The U.S. Department of Agriculture has awarded a $295,000 Hispanic Serving Institutions (HSI) grant to the NCLR/CSULB Center for Latino Community Health, Evaluation and Leadership Training for a project aimed at empowering the Long Beach Latino community in reducing the risk of maternal obesity and overweight children.
Titled "Comienzo Sano: Familia Saludable" ("Healthy Start: Healthy Family"), the program is designed to impact and advance the quality of human nutrition education by recruiting and preparing first-generation educated Latino students enrolled in nutrition science and health science at CSULB. These students will work with participants in the Women, Infants and Children (WIC) program—the premiere federal nutrition assistance program—which is administered locally by the Long Beach Department of Health and Human Services.
"The findings from this program have the potential to enhance human nutrition and public health as the project addresses the inequities inherent in the soaring rates of obesity/overweight children among Latinos," said Britt Rios-Ellis, director of the project and of the NCLR/CSULB center. "The project will also provide students with a unique opportunity to learn within, and provide for, their respective communities."

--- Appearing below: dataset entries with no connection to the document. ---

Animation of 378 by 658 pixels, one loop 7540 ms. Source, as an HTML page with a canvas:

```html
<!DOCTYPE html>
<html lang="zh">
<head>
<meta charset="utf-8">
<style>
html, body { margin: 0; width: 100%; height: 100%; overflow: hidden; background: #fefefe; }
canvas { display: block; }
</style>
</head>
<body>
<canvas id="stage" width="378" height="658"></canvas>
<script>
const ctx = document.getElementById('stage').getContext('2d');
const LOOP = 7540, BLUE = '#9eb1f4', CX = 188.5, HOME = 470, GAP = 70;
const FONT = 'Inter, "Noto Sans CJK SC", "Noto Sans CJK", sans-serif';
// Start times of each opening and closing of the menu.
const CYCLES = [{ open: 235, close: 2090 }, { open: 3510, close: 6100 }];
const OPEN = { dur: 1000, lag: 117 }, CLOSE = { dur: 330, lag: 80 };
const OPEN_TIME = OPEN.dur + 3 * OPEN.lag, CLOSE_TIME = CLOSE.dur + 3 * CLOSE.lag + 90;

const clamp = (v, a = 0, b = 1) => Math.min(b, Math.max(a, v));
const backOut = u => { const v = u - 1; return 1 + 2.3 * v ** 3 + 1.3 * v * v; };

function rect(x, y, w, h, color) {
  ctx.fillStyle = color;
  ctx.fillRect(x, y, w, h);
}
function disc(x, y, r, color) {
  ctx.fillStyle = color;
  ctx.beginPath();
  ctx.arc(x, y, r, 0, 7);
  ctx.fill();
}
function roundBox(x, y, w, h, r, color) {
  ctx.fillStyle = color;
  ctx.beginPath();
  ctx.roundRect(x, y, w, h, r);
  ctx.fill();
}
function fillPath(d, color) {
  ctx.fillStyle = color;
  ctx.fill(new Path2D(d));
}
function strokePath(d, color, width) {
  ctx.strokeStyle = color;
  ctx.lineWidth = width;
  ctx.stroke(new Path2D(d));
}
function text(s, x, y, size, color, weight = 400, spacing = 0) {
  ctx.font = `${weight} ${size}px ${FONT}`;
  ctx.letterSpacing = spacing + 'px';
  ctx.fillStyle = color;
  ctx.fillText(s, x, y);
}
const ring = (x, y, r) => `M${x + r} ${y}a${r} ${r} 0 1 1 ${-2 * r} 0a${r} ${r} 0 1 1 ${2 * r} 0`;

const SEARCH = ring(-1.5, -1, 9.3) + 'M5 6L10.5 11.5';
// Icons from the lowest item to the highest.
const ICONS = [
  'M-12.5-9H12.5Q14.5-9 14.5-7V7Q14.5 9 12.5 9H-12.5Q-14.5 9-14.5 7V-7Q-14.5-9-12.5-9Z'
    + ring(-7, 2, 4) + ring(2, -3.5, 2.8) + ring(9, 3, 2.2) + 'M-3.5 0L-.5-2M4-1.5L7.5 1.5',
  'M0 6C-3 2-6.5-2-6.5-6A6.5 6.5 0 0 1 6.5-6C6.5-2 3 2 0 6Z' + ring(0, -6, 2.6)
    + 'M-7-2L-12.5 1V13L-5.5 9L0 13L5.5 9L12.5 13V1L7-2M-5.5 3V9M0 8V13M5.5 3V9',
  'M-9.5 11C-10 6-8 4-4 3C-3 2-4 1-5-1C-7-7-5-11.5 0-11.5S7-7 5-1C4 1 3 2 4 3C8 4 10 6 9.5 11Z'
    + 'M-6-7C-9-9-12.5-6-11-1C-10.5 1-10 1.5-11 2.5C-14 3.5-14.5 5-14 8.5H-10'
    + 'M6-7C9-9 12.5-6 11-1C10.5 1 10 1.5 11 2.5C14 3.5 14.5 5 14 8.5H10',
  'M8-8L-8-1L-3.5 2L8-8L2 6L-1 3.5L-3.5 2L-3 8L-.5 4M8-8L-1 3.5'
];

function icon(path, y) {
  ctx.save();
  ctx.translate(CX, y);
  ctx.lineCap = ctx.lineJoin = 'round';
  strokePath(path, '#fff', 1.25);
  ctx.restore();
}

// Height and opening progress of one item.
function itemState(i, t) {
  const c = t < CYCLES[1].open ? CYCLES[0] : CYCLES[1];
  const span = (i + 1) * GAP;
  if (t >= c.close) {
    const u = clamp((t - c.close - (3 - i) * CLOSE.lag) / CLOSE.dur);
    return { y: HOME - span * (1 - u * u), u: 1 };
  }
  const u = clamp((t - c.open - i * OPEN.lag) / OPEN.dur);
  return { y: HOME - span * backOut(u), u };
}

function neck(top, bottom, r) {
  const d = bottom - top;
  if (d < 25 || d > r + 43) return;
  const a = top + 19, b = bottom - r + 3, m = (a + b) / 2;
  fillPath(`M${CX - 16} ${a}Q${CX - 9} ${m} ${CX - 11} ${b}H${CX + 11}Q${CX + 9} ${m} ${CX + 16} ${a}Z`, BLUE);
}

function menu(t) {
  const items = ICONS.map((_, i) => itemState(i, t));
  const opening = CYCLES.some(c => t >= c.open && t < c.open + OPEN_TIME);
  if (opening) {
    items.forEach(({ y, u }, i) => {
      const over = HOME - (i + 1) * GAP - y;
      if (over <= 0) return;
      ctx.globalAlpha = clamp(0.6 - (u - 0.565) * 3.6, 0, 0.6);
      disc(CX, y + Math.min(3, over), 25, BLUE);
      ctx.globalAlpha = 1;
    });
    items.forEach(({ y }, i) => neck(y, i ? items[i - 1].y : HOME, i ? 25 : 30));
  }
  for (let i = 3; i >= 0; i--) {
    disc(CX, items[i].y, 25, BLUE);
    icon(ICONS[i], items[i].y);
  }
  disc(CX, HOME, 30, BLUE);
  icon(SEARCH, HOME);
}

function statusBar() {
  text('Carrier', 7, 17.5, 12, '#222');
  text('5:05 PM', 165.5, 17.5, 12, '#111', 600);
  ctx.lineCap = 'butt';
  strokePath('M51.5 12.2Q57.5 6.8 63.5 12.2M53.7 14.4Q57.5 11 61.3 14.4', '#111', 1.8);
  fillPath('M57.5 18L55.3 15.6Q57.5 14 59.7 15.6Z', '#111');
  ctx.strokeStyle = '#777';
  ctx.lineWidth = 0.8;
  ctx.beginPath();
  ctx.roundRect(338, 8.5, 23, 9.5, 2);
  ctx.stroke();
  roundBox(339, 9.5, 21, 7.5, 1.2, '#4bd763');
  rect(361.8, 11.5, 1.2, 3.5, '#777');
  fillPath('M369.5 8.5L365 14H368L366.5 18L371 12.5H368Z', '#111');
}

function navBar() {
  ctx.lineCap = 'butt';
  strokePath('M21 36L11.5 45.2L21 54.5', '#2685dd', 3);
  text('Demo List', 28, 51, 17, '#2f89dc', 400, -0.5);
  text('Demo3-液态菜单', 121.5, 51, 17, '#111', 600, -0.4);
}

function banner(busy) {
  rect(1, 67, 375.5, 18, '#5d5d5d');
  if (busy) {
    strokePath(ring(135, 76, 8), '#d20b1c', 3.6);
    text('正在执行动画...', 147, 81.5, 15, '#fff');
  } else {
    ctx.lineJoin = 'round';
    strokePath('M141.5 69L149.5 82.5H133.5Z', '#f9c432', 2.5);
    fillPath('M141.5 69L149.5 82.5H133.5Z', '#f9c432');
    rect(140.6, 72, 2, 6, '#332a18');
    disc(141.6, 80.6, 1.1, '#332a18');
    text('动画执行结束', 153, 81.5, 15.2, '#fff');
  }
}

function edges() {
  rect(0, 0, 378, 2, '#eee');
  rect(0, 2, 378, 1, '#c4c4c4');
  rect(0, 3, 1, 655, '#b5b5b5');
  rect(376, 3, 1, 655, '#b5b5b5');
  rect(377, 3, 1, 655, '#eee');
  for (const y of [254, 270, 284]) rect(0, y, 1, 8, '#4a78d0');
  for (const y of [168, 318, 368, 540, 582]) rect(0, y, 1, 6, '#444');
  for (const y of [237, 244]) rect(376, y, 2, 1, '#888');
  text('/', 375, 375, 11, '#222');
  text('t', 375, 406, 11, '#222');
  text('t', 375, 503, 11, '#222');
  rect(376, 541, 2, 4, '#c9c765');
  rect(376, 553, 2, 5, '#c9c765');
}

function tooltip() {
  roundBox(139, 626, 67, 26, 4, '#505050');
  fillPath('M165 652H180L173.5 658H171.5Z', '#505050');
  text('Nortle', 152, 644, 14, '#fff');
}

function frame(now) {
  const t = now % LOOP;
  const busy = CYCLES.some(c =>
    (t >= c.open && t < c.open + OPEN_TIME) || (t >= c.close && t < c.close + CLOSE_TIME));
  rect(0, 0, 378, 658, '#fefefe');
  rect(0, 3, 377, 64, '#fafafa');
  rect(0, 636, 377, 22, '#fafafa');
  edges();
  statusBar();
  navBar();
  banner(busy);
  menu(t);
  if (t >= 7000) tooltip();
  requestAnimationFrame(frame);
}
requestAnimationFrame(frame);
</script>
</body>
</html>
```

Project organizers are recruiting, and then will train, 10 undergraduate and two graduate first-generation bilingual, bicultural Latino students to engage in training and outreach. They will also train the students in community participatory research methodology, health and nutrition education techniques, and motivational interviewing with Latina immigrant WIC participants. In addition, students will receive career mentoring and development opportunities throughout the duration of the project.
"Latinos, particularly women and children, are at grave risk of overweight and obesity, which often leads to diabetes and other debilitating conditions," Rios-Ellis noted. "The Latino community is the most likely to lack health insurance and access to culturally and linguistically relevant care. Peer health educators (promotores) can provide that link and the health information and social support needed to make positive behavioral changes that will prevent disease and protect the health of the Latino family."
The project's initial objectives include developing a maternal/child health promotores-based curriculum and tool kit for use by student educators for the project; and providing no fewer than 200 Latina WIC participants with a culturally and linguistically competent promotores-based educational experience—encouraging breastfeeding initiation, exclusivity and duration; appropriate introduction of foods and liquids to alleviate the development of asthma and allergies; and nutrition and wellness instruction to prevent overweight and obesity in the Latino family.
By the end of the grant, Rios-Ellis hopes the project will enhance Latina breastfeeding rates as well as the cultural and scientific knowledge related to genetic, social and behavioral determinants of overweight children and obesity for pregnant and postpartum Latinas and their children, beyond that which is currently offered in the nutrition science and health sciences programs.
The project team consisting of Gail Frank, professor of family and consumer sciences; Kevin Malotte, professor of health science; and Melawhy Garcia, coordinator of the NCLR/CSULB Latino Center—in addition to Rios-Ellis—will collect qualitative and some quantitative data to add to the growing body of literature on these topics. The team also plans to document and evaluate the project process and outcomes so that successful components may be replicated in other settings.
Finally, Rios-Ellis will establish a Web page to disseminate project issues and findings and will also host an HSI Best Practices Conference in spring 2008 featuring university and college researchers who have received funding from the USDA and are working to benefit the health status and access of the Latino community.